One of the main issues to master in meal planning is portion control. The sections usually eaten today is much larger than necessary. Having small portions split up during the day can help to maintain steady blood sugar levels and keep your metabolism working steadily all day.
As a general rule, parts be the size of your fist. Plan meals with small portions of different food groups — for example, a small chicken breast, a scoop of rice and a salad.
Coming up with the week’s meals in advance is time consuming, but helps tremendously with weight control. Plan meals and snacks ahead of time and go shopping once a week to remove impulse purchases.
Carbohydrates can be dangerous for both diabetics and those trying to control their weight. Carbohydrates are converted into sugar, which affects blood sugar. Complex carbohydrates come from foods that can be broken down into nutrients, such as rice, whole grains and fruits. Simple carbohydrates are more harmful. Sweets and soft drinks contain carbohydrates, but can not be broken down into useful nutrients. When planning meals, keep carbohydrates to a minimum — less than 50 percent of your diet. This means not to overload the meat and eliminating carbohydrates all together. Instead, try to take a small portion of carbohydrates in each meal. This will provide a hearty meal with fewer calories.

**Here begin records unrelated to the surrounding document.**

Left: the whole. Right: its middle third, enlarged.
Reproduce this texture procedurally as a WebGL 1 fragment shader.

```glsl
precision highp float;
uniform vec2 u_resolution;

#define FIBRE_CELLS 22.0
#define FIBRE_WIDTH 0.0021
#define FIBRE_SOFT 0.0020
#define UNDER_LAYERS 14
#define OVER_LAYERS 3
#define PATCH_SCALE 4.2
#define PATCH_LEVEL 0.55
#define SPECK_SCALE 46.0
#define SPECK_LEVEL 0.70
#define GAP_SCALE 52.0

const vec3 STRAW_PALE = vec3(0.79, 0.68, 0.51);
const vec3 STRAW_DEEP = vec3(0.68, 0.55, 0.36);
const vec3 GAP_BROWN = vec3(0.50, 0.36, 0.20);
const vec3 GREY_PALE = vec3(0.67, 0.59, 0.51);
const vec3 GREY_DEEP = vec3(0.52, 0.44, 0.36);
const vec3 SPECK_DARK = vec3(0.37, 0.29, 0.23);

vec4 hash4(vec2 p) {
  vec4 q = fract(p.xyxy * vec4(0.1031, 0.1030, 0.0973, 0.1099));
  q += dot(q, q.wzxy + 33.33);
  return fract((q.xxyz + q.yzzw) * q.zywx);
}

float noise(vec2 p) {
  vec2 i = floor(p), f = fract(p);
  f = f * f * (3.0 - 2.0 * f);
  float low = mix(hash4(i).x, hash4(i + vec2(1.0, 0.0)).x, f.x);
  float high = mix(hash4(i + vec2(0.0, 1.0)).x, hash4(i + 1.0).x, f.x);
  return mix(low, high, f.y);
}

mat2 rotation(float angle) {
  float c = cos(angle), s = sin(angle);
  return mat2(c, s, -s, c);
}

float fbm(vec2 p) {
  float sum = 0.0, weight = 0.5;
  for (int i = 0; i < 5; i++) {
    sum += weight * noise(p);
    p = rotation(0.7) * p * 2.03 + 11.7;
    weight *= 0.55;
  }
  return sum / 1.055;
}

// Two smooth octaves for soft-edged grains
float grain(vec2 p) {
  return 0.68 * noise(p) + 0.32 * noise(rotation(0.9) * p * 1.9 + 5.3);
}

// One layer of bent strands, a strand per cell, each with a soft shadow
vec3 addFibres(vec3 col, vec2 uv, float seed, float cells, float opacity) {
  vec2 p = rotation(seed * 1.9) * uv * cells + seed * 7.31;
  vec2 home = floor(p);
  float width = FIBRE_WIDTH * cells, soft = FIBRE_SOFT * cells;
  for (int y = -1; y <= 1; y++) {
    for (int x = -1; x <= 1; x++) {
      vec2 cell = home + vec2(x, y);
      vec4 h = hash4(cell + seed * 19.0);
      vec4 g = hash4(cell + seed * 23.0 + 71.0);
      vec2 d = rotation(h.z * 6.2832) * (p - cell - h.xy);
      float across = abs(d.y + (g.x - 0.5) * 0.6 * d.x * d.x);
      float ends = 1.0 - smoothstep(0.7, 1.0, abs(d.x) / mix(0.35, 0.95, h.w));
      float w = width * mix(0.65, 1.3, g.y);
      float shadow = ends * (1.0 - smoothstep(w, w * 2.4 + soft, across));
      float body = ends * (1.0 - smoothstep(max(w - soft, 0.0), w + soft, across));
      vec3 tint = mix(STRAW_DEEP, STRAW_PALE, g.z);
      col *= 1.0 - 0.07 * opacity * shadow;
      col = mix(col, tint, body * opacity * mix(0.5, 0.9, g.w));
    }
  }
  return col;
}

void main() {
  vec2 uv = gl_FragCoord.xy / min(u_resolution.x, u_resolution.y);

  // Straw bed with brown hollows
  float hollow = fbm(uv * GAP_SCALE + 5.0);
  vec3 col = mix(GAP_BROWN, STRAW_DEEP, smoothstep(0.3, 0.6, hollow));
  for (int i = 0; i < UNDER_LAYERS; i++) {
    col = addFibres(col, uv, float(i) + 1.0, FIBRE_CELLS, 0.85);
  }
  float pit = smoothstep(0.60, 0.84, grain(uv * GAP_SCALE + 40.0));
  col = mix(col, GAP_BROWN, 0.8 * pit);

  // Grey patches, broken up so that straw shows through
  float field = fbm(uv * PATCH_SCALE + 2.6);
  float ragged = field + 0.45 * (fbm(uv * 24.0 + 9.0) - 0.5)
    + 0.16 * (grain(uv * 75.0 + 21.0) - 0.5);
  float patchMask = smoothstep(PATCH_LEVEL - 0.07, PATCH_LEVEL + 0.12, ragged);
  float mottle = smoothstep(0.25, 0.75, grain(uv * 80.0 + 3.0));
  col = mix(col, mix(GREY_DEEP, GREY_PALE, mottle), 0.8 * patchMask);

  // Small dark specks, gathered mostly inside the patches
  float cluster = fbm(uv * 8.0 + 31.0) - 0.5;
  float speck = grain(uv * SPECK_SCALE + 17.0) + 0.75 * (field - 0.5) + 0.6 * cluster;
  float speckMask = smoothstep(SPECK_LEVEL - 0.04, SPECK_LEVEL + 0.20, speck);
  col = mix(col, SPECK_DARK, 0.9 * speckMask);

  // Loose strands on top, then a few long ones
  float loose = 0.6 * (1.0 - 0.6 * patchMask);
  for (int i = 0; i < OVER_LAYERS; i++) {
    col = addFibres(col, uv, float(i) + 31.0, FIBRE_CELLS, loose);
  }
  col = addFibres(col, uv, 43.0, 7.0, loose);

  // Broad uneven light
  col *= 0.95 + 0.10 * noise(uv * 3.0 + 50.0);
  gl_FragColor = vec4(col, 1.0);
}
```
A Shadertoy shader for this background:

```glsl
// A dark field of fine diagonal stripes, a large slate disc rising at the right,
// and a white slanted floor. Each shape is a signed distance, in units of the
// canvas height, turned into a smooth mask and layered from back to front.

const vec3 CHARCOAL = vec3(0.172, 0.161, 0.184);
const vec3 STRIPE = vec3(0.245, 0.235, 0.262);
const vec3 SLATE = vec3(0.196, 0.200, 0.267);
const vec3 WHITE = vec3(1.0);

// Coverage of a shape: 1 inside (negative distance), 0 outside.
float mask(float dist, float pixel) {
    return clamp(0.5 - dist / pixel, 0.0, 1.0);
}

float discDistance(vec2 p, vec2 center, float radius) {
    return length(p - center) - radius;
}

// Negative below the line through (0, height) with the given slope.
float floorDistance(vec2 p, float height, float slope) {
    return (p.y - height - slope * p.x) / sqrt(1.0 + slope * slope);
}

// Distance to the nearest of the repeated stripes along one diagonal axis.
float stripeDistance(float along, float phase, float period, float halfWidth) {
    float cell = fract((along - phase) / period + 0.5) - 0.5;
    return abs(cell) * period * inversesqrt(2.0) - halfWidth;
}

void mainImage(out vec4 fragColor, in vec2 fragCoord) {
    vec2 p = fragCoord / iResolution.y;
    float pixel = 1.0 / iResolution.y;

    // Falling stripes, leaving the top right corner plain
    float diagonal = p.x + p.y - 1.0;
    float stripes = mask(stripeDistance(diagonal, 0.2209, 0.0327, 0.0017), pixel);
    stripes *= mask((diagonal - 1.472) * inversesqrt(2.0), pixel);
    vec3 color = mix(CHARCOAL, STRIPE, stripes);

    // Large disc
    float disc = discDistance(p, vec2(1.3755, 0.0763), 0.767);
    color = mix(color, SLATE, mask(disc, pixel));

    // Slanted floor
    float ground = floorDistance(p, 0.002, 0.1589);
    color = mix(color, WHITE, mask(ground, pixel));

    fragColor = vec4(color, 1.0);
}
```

Buy frozen or cooked foods can help with meal planning, but be sure to watch out for sodium, commonly used in high levels in order to preserve canned and prepared foods. Sodium is associated with problems such as high blood pressure, which is especially dangerous for diabetics. If you buy canned vegetables, rinse them with water before use to reduce sodium content.
Snacks are important in meal plans. Eating smaller meals two or three times a day is an unrealistic expectation for most people and can lead to overeating when it finally time for dinner. Instead of snacking on chips or cookies, eat vegetables or fruit with cheese or peanut butter. These snacks provide protein without a lot of extra fat. Cookies can make great snacks, but make sure that sodium content is low.
Many diabetics turn to sugar-free food to satisfy cravings for sweets, but this may not be wise. Sugar-free foods contain sweeteners, many of which are artificial and are generally bad for you — some are linked to cancer. Every person is different, but for many diabetics have candy simply means to have a cookie instead of three, or take a smaller slice of cake. Popsicles with real fruit and frozen yogurt are also healthy ways to get sweet foods without artificial ingredients.